*Task goal*
A complete answer includes every line below with the word "ridge".

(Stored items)
+++++

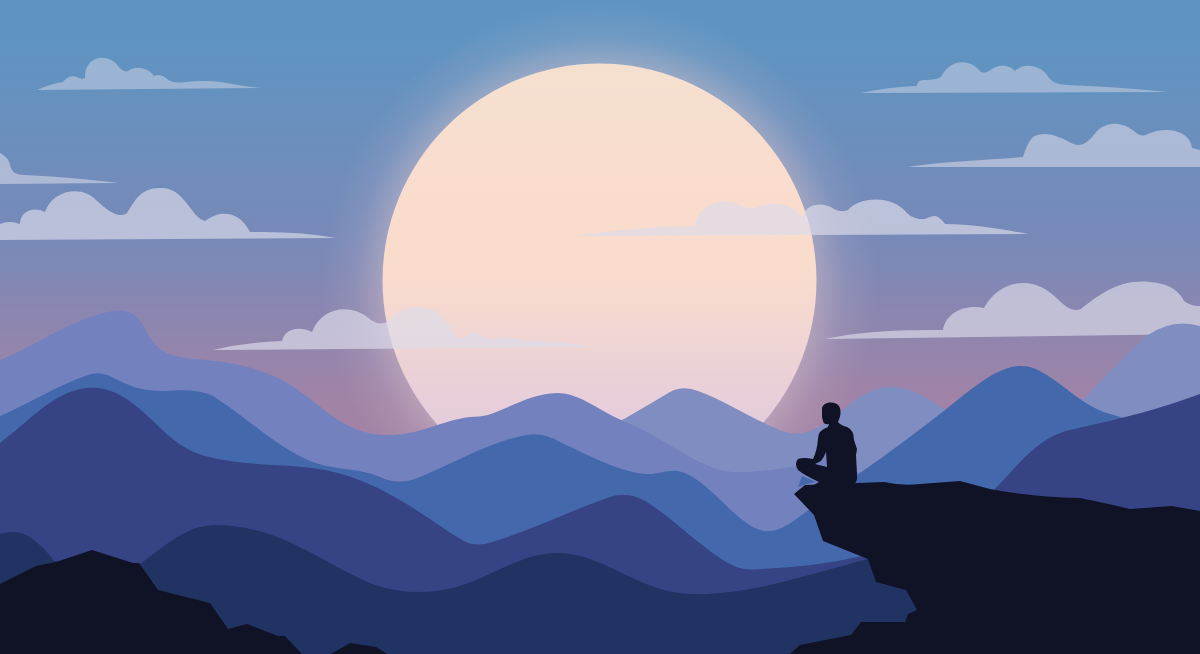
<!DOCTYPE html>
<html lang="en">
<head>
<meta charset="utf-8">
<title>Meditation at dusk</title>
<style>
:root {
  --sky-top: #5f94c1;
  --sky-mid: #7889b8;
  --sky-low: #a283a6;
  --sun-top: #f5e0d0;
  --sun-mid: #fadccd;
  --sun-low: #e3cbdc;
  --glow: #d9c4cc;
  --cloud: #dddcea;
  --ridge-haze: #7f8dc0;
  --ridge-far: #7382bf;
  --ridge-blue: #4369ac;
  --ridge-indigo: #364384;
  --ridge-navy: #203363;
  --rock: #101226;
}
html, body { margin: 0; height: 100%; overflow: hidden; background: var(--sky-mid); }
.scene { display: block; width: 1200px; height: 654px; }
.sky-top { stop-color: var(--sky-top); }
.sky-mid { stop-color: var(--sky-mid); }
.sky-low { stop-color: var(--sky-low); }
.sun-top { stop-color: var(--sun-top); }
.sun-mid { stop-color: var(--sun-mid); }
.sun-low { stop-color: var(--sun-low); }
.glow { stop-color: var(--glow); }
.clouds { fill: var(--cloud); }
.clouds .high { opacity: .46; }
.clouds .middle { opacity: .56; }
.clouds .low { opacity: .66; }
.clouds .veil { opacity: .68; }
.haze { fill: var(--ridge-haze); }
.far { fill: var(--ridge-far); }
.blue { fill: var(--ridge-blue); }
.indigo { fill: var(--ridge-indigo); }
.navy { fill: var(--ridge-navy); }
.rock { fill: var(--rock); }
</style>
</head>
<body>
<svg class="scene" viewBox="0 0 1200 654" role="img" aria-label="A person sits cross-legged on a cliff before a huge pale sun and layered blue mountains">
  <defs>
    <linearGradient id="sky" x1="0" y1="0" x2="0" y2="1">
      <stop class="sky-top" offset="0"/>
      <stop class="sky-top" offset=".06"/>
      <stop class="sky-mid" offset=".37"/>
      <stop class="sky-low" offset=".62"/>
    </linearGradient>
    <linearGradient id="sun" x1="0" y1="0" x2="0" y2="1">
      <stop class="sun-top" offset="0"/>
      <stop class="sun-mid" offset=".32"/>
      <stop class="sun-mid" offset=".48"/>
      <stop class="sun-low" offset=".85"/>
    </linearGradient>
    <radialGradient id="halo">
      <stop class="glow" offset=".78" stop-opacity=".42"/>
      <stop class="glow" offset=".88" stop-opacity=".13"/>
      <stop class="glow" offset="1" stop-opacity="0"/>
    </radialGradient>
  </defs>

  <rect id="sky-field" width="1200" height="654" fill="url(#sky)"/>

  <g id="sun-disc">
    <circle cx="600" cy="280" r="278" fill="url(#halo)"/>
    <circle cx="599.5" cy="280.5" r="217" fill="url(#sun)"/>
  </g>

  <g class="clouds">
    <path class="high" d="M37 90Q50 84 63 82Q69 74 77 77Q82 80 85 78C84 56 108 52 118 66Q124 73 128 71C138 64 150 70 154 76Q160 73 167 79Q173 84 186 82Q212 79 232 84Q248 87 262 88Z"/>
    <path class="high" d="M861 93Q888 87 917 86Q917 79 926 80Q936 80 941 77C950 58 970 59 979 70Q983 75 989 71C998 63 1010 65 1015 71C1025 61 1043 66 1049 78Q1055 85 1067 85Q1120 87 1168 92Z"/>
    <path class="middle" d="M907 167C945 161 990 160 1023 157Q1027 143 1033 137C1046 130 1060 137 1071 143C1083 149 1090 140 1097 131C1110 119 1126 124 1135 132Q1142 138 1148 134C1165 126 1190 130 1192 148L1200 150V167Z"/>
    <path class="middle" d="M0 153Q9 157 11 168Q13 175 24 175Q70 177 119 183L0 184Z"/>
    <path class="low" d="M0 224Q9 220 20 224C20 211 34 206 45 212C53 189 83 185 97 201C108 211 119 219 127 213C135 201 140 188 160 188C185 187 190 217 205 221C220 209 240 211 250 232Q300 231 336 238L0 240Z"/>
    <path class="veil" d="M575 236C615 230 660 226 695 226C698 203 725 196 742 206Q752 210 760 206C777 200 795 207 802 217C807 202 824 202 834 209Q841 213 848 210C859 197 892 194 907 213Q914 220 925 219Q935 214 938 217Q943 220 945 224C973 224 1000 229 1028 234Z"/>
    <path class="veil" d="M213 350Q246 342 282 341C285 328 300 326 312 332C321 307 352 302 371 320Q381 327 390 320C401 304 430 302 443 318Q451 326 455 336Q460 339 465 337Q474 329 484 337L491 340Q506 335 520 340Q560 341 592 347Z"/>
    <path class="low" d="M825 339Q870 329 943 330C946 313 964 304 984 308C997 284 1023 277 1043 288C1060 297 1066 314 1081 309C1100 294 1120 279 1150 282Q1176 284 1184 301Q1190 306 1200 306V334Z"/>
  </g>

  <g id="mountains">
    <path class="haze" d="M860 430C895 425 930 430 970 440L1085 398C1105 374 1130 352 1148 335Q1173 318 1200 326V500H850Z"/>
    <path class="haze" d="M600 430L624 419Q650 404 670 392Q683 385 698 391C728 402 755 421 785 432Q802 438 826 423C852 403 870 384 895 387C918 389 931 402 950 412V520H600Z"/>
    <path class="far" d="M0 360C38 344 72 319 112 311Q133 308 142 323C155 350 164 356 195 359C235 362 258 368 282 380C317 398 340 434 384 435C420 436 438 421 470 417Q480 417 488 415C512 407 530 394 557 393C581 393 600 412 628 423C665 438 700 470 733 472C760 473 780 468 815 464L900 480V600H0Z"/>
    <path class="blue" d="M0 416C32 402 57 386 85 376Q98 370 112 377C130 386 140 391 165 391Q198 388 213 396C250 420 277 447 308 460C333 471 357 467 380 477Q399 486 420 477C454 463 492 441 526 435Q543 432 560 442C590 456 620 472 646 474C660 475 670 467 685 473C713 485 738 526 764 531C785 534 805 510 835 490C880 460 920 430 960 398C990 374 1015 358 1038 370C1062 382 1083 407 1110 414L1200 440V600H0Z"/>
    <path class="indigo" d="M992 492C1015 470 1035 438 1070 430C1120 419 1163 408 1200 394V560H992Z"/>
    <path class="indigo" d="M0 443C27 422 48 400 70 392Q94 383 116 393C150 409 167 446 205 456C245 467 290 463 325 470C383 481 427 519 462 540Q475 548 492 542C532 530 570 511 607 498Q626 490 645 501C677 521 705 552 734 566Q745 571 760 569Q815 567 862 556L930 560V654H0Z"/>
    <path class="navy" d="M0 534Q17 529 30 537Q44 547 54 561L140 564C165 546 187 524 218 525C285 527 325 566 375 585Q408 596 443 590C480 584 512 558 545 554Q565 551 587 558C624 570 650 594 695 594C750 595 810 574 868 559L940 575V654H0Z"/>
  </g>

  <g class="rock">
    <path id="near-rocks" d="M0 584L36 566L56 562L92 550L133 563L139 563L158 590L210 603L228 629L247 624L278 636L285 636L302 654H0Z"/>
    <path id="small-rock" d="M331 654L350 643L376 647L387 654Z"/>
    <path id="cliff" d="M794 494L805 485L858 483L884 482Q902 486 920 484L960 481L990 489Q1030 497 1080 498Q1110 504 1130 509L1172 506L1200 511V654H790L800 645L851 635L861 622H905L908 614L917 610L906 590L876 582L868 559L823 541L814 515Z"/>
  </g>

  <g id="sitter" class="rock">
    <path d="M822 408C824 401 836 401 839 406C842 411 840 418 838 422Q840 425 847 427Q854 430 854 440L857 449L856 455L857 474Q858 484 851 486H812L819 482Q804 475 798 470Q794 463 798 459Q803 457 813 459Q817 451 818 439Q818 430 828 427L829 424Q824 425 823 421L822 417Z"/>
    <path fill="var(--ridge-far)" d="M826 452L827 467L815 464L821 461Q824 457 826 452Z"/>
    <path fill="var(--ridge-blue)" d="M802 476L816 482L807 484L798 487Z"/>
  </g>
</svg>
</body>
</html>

+++++

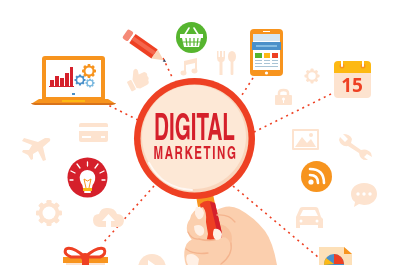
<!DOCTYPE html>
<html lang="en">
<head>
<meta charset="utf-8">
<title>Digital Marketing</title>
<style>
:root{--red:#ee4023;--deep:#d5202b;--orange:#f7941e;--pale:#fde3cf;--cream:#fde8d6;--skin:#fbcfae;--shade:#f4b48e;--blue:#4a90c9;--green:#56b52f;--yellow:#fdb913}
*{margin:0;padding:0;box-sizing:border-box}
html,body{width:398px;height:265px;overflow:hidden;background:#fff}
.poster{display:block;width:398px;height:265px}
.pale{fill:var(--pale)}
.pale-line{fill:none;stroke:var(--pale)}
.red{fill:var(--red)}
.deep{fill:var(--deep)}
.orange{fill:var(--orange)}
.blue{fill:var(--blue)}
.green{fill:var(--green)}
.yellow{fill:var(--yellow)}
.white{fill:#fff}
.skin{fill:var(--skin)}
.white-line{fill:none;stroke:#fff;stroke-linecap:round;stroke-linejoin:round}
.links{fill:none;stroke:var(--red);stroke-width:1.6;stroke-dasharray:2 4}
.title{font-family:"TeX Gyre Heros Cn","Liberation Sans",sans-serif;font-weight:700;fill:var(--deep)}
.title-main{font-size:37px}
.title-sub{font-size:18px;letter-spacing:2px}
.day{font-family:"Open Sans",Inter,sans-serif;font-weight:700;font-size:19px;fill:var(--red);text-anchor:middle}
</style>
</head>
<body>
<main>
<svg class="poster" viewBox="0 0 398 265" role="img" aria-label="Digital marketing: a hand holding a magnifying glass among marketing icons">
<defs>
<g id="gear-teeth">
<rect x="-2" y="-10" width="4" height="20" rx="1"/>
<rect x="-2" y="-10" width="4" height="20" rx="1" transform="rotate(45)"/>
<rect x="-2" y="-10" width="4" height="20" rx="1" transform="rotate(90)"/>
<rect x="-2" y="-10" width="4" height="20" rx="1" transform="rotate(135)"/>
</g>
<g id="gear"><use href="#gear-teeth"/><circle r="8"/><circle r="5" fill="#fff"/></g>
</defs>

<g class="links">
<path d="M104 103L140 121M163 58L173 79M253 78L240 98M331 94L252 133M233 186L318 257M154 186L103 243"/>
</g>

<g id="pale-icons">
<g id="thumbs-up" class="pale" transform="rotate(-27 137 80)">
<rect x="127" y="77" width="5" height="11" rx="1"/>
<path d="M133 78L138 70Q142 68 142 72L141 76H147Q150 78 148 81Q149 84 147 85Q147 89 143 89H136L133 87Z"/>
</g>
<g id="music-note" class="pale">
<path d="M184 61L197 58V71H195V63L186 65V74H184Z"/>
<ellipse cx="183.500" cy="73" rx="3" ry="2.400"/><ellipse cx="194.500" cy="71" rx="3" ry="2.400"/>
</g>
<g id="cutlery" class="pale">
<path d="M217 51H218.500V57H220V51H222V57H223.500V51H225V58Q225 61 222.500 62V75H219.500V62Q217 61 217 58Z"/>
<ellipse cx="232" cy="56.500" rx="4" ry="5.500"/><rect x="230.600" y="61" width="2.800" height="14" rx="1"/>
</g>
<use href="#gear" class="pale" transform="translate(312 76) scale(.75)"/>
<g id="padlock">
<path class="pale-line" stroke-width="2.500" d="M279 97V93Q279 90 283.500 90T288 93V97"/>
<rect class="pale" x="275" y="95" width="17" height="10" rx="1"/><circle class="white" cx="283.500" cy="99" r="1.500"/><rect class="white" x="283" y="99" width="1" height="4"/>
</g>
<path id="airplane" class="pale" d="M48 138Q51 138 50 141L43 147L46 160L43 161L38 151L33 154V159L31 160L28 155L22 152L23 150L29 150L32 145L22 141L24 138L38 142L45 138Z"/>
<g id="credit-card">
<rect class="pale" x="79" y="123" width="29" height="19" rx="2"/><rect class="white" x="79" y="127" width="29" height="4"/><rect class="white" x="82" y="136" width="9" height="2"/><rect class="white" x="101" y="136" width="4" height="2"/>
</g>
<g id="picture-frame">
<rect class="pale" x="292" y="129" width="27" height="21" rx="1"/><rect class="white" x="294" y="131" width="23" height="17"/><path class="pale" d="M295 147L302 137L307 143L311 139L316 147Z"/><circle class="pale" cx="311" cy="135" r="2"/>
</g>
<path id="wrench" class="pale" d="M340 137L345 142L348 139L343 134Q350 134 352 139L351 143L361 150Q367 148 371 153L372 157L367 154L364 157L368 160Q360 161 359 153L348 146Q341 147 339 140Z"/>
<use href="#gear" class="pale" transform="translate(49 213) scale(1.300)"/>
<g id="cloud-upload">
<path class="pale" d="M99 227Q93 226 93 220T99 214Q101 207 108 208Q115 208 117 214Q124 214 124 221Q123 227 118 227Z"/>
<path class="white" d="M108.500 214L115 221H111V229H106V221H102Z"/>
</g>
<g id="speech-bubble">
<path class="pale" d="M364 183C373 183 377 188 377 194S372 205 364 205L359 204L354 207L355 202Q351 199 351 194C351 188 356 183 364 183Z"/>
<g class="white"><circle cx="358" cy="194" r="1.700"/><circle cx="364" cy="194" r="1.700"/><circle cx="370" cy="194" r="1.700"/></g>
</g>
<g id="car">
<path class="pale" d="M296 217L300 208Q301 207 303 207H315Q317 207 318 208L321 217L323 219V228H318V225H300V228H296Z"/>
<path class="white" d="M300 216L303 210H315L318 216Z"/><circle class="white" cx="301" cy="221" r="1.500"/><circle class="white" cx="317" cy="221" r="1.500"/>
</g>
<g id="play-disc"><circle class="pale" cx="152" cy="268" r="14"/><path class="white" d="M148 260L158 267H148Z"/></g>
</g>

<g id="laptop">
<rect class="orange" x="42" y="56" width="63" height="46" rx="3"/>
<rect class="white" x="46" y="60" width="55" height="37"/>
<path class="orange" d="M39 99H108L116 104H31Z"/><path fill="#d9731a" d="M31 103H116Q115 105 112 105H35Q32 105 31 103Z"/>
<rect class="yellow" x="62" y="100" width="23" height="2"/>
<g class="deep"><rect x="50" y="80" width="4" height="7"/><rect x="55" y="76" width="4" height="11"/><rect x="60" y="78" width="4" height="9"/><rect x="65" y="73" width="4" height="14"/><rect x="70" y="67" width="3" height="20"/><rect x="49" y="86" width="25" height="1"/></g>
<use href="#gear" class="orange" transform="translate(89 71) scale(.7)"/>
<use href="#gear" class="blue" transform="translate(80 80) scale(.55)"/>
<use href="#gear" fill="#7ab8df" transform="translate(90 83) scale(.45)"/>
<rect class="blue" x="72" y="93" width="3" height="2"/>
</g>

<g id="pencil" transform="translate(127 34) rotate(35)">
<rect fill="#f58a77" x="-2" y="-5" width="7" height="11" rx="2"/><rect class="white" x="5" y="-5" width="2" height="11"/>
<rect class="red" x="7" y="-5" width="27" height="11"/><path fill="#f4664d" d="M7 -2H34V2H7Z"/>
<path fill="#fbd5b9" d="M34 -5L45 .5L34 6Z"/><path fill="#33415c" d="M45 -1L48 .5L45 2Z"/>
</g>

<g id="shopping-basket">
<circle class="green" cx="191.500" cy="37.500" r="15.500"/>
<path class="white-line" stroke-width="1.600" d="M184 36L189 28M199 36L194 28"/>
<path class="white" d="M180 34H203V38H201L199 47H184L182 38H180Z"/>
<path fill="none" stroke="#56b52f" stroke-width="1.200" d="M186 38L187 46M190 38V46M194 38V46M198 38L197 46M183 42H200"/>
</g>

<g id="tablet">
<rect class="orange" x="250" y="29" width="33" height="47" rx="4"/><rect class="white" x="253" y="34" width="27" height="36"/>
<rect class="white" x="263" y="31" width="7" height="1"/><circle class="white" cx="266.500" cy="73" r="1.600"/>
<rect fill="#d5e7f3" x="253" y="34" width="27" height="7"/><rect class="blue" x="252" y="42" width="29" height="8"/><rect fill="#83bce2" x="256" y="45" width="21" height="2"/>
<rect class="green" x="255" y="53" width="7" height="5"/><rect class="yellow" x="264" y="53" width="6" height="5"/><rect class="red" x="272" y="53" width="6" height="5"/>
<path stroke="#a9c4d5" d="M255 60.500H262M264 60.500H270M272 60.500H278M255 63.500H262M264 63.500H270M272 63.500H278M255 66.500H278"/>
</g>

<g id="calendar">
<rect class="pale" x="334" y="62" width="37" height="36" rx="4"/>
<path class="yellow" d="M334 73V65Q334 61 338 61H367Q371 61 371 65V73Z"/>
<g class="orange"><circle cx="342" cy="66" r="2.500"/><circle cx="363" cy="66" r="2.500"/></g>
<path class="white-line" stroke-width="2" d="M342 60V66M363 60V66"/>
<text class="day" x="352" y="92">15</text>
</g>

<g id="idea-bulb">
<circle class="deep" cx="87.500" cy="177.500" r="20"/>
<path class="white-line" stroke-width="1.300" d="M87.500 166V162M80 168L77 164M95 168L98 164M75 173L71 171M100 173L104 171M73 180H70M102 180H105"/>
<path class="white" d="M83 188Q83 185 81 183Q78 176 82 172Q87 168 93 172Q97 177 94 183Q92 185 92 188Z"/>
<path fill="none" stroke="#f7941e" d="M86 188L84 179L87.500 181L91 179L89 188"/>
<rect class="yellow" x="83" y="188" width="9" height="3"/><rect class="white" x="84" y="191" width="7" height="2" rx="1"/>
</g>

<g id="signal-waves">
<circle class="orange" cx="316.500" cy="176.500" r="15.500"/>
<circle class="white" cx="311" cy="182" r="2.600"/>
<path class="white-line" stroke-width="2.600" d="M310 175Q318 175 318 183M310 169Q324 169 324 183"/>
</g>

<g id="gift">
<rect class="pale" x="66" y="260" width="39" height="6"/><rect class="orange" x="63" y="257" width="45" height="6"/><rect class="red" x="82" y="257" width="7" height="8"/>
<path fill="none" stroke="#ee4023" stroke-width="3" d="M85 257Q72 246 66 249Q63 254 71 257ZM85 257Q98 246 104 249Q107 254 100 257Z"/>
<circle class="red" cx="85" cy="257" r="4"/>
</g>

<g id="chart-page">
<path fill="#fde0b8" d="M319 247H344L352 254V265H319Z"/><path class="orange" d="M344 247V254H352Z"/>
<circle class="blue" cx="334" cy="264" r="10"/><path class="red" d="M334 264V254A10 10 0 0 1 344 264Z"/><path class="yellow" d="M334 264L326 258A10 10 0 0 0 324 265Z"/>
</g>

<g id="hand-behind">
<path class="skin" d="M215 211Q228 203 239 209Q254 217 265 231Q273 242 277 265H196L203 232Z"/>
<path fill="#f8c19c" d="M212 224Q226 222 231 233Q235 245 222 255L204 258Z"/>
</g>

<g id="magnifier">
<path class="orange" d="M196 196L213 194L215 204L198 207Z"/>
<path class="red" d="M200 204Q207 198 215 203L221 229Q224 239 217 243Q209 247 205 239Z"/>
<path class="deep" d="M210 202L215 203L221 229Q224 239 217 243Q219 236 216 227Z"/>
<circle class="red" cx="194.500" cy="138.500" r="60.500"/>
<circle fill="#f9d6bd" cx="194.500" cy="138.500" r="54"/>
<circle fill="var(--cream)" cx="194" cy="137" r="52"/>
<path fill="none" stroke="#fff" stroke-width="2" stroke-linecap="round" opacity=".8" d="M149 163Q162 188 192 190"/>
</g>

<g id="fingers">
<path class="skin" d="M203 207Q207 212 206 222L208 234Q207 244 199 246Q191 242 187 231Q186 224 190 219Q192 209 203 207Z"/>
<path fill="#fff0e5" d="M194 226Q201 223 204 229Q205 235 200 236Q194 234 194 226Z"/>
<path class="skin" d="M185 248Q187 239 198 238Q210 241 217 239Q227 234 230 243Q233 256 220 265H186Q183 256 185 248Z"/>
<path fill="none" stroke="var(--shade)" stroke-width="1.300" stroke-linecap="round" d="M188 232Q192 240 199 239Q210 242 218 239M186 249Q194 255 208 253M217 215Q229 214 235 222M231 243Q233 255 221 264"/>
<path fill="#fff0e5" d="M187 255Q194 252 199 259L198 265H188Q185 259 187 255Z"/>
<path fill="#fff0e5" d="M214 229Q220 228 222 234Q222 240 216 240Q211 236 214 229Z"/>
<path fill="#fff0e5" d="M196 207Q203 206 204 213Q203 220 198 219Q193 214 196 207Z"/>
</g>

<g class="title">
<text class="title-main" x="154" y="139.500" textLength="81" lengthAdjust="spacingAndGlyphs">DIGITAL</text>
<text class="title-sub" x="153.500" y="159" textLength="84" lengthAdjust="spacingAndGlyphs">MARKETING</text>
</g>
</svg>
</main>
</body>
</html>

+++++

*Answer to this exercise*
  --ridge-haze: #7f8dc0;
  --ridge-far: #7382bf;
  --ridge-blue: #4369ac;
  --ridge-indigo: #364384;
  --ridge-navy: #203363;
.haze { fill: var(--ridge-haze); }
.far { fill: var(--ridge-far); }
.blue { fill: var(--ridge-blue); }
.indigo { fill: var(--ridge-indigo); }
.navy { fill: var(--ridge-navy); }
    <path fill="var(--ridge-far)" d="M826 452L827 467L815 464L821 461Q824 457 826 452Z"/>
    <path fill="var(--ridge-blue)" d="M802 476L816 482L807 484L798 487Z"/>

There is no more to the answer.